From planning to grants and students who work with the kids on site, UW-Green Bay has been an integral part of the 4K program. Multiple majors are involved, embodying the University’s 360° of Learning approach.
“What I enjoy most about working with this program is seeing the 4K students grow,” said senior Education major Matthew Schilling. “On the first day, when I first started way back in February, to where we are now in mid April, they have come a long ways, socially and when it comes to schoolwork and stuff like that. So I think that’s been most rewarding to see that progress.”
Wildlife Sanctuary director Mike Reed, who conceptualized the program, said the partnerships that make it possible are invaluable.

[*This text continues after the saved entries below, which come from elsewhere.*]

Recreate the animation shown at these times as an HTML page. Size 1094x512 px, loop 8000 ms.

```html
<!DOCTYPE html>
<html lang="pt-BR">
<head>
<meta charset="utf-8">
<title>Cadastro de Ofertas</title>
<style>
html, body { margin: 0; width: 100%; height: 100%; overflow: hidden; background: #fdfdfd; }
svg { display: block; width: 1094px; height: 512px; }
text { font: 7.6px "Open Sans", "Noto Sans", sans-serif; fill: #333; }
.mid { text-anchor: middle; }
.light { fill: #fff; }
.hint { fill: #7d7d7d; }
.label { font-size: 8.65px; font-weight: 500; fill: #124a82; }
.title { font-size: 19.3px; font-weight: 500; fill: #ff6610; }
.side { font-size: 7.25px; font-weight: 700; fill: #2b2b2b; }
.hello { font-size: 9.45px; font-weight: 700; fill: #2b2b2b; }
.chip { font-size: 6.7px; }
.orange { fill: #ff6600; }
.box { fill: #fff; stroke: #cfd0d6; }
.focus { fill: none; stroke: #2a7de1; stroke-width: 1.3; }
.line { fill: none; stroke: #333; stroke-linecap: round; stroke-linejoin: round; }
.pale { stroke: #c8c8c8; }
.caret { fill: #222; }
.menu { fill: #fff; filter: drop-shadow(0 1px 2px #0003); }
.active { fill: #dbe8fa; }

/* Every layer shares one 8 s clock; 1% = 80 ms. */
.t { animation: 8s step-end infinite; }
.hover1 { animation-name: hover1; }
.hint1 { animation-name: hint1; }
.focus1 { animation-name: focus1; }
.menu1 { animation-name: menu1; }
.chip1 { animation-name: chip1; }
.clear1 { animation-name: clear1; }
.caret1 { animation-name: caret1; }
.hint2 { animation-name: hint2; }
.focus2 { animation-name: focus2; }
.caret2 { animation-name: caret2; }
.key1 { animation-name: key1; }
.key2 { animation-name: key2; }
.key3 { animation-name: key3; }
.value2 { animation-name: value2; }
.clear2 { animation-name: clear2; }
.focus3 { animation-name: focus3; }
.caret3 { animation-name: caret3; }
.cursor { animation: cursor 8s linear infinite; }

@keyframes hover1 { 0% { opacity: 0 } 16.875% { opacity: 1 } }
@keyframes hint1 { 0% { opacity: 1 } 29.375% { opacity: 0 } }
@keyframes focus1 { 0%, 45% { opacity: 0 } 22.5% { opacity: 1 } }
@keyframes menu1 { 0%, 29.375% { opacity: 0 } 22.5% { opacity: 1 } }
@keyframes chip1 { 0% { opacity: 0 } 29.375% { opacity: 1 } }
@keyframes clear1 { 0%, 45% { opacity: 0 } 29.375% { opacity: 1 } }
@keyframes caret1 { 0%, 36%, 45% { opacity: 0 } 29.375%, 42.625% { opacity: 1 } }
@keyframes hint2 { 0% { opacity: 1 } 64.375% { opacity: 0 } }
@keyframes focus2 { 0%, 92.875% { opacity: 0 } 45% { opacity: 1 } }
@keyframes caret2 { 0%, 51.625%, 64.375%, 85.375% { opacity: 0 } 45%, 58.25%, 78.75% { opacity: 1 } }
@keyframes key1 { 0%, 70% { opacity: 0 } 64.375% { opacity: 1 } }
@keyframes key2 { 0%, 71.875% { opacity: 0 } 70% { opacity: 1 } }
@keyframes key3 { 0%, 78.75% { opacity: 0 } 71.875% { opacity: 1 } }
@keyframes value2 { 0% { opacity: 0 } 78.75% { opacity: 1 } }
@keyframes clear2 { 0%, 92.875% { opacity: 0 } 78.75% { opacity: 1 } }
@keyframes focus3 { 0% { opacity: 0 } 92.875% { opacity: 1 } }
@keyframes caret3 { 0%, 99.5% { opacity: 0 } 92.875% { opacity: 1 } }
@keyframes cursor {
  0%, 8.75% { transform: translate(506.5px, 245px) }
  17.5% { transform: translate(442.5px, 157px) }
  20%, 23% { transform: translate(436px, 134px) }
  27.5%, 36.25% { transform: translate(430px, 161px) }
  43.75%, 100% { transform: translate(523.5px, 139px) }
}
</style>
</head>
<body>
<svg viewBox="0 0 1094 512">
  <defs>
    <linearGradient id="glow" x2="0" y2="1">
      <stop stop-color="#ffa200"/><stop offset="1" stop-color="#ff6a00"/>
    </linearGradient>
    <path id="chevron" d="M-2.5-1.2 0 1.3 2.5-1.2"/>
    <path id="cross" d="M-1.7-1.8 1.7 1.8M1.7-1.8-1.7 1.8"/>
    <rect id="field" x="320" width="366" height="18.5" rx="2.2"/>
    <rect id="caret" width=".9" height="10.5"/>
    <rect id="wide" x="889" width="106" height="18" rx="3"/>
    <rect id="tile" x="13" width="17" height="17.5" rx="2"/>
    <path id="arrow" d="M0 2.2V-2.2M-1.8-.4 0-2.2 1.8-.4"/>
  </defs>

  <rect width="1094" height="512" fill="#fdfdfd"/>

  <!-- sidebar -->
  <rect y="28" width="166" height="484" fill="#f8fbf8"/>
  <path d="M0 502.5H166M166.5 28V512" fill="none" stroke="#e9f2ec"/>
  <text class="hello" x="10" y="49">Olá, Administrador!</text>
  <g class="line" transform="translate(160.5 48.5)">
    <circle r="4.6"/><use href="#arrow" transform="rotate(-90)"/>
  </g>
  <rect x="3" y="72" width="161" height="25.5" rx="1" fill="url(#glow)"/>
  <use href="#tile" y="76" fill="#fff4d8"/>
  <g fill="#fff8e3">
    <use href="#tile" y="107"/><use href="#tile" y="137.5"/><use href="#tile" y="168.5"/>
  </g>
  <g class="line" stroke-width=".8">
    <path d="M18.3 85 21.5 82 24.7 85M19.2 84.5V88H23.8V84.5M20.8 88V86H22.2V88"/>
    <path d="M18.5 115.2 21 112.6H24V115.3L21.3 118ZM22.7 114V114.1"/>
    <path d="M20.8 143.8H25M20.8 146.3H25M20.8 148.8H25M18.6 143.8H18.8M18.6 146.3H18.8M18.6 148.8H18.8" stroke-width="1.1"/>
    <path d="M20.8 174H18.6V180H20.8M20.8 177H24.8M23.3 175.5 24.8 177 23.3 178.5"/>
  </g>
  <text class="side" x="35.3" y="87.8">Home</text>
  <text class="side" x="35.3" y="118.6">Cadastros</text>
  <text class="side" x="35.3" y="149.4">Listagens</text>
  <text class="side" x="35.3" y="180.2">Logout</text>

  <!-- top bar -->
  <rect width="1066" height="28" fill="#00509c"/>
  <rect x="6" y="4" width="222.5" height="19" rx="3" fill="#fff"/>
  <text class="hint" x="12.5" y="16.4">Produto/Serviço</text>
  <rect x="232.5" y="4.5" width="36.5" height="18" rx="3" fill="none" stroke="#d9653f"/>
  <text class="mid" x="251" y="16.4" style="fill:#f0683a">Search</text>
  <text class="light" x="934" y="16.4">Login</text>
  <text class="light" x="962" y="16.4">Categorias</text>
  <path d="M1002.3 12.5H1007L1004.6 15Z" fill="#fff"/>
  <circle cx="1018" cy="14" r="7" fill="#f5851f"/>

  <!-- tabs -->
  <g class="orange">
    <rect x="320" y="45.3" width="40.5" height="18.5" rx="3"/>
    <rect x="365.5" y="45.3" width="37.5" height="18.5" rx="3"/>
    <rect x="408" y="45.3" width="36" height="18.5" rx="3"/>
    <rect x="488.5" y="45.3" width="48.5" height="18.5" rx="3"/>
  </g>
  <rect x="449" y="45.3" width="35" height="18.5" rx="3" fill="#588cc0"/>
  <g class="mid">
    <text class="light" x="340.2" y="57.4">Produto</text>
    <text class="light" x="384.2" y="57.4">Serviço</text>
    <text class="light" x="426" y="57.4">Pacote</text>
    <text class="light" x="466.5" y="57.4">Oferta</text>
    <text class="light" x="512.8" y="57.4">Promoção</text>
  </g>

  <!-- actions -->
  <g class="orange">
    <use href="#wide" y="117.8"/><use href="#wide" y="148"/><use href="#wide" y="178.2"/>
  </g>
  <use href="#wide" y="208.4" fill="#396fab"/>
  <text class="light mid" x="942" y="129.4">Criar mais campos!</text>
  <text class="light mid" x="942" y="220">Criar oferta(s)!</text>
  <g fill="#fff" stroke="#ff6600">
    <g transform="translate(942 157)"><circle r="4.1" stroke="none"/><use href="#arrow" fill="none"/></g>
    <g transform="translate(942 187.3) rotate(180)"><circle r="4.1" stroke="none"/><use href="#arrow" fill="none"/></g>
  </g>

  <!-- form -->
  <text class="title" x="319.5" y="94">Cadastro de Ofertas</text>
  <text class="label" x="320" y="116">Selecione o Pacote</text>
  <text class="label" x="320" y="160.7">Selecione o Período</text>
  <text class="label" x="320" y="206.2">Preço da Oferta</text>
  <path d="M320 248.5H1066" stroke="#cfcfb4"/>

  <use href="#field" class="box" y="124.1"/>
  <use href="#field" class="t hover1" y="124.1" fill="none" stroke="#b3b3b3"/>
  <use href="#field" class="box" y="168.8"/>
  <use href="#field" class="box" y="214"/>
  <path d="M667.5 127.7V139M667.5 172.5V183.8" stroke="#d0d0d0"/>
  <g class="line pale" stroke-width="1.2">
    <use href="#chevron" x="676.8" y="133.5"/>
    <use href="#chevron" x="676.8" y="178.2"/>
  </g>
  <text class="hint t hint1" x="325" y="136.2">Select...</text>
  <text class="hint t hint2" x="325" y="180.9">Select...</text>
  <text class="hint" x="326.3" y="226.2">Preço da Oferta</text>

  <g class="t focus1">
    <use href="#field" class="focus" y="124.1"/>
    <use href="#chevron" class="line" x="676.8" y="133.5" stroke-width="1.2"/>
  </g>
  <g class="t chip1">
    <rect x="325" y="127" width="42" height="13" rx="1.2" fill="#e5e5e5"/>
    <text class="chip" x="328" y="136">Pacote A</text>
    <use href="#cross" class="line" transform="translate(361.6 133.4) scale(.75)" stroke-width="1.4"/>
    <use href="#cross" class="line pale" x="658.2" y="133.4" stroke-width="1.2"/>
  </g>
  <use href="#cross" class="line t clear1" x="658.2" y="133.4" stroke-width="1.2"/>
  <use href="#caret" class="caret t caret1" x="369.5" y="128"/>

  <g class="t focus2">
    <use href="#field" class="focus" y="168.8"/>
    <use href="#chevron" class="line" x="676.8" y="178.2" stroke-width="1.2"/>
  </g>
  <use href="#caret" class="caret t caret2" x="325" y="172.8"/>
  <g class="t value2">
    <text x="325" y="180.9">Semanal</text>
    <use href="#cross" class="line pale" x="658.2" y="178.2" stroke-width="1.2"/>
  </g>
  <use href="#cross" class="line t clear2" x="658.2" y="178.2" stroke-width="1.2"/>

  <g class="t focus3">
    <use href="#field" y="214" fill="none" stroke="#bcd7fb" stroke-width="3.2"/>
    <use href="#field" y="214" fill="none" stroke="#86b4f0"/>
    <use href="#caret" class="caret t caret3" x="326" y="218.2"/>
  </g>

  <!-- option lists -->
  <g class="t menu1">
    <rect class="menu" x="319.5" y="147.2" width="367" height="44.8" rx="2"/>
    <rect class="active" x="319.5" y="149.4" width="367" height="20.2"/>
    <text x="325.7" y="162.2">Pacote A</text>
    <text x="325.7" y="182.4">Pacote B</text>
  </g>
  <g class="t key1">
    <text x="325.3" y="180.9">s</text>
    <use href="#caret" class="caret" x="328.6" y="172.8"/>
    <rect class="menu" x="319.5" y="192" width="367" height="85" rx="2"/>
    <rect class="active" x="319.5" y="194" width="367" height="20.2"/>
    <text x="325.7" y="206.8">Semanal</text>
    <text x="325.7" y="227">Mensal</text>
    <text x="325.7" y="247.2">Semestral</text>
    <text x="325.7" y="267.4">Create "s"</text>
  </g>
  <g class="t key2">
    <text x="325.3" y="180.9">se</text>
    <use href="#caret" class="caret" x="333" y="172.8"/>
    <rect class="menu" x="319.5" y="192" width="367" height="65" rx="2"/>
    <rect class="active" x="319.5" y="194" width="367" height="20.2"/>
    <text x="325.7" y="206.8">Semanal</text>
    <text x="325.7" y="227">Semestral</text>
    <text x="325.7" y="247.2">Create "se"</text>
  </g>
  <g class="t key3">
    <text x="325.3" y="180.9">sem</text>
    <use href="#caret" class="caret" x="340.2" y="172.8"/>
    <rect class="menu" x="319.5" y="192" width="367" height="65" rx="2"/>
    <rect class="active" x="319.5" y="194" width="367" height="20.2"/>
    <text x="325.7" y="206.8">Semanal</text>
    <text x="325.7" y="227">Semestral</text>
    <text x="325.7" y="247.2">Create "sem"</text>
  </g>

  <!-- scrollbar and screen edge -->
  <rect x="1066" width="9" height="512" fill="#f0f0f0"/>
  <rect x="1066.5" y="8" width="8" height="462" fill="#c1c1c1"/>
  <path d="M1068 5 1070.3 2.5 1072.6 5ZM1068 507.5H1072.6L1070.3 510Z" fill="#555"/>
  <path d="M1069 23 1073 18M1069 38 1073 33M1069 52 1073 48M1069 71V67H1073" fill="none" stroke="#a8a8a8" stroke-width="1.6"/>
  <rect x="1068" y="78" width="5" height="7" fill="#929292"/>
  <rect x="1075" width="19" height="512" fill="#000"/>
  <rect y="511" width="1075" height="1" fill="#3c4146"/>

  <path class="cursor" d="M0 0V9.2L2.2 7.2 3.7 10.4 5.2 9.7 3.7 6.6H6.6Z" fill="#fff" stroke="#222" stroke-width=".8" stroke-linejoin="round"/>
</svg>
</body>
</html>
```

“I think that the ability for the partnership with UWGB helped show that there would be the expertise and background available,” Reed said, “that made the school system comfortable with a pilot program like this.
The power of the partnerships — and the program — cuts both ways.
“It’s been a ton of fun,” said Associate Prof. Scott Ashmann, Education. “You can see it just in their eyes and in how they interact with each other, and with nature. It’s really been an incredible program to work with.”
“It’s a great learning opportunity and it allows I think our students to see that learning doesn’t just have to happen in the classroom — but that it can happen in nature too.”
Cool, wet weather have you down? Campus photographer Eric Miller has a fine photo gallery showing UW-Green Bay in all its late May glory. He has flowering trees and shrubs, wildlife including a snapping turtle, great egret and water spider, and a rainy day overview from the Cofrin Library that looks like one of those color-saturated Thomas Kinkade or Terry Redlin landscapes.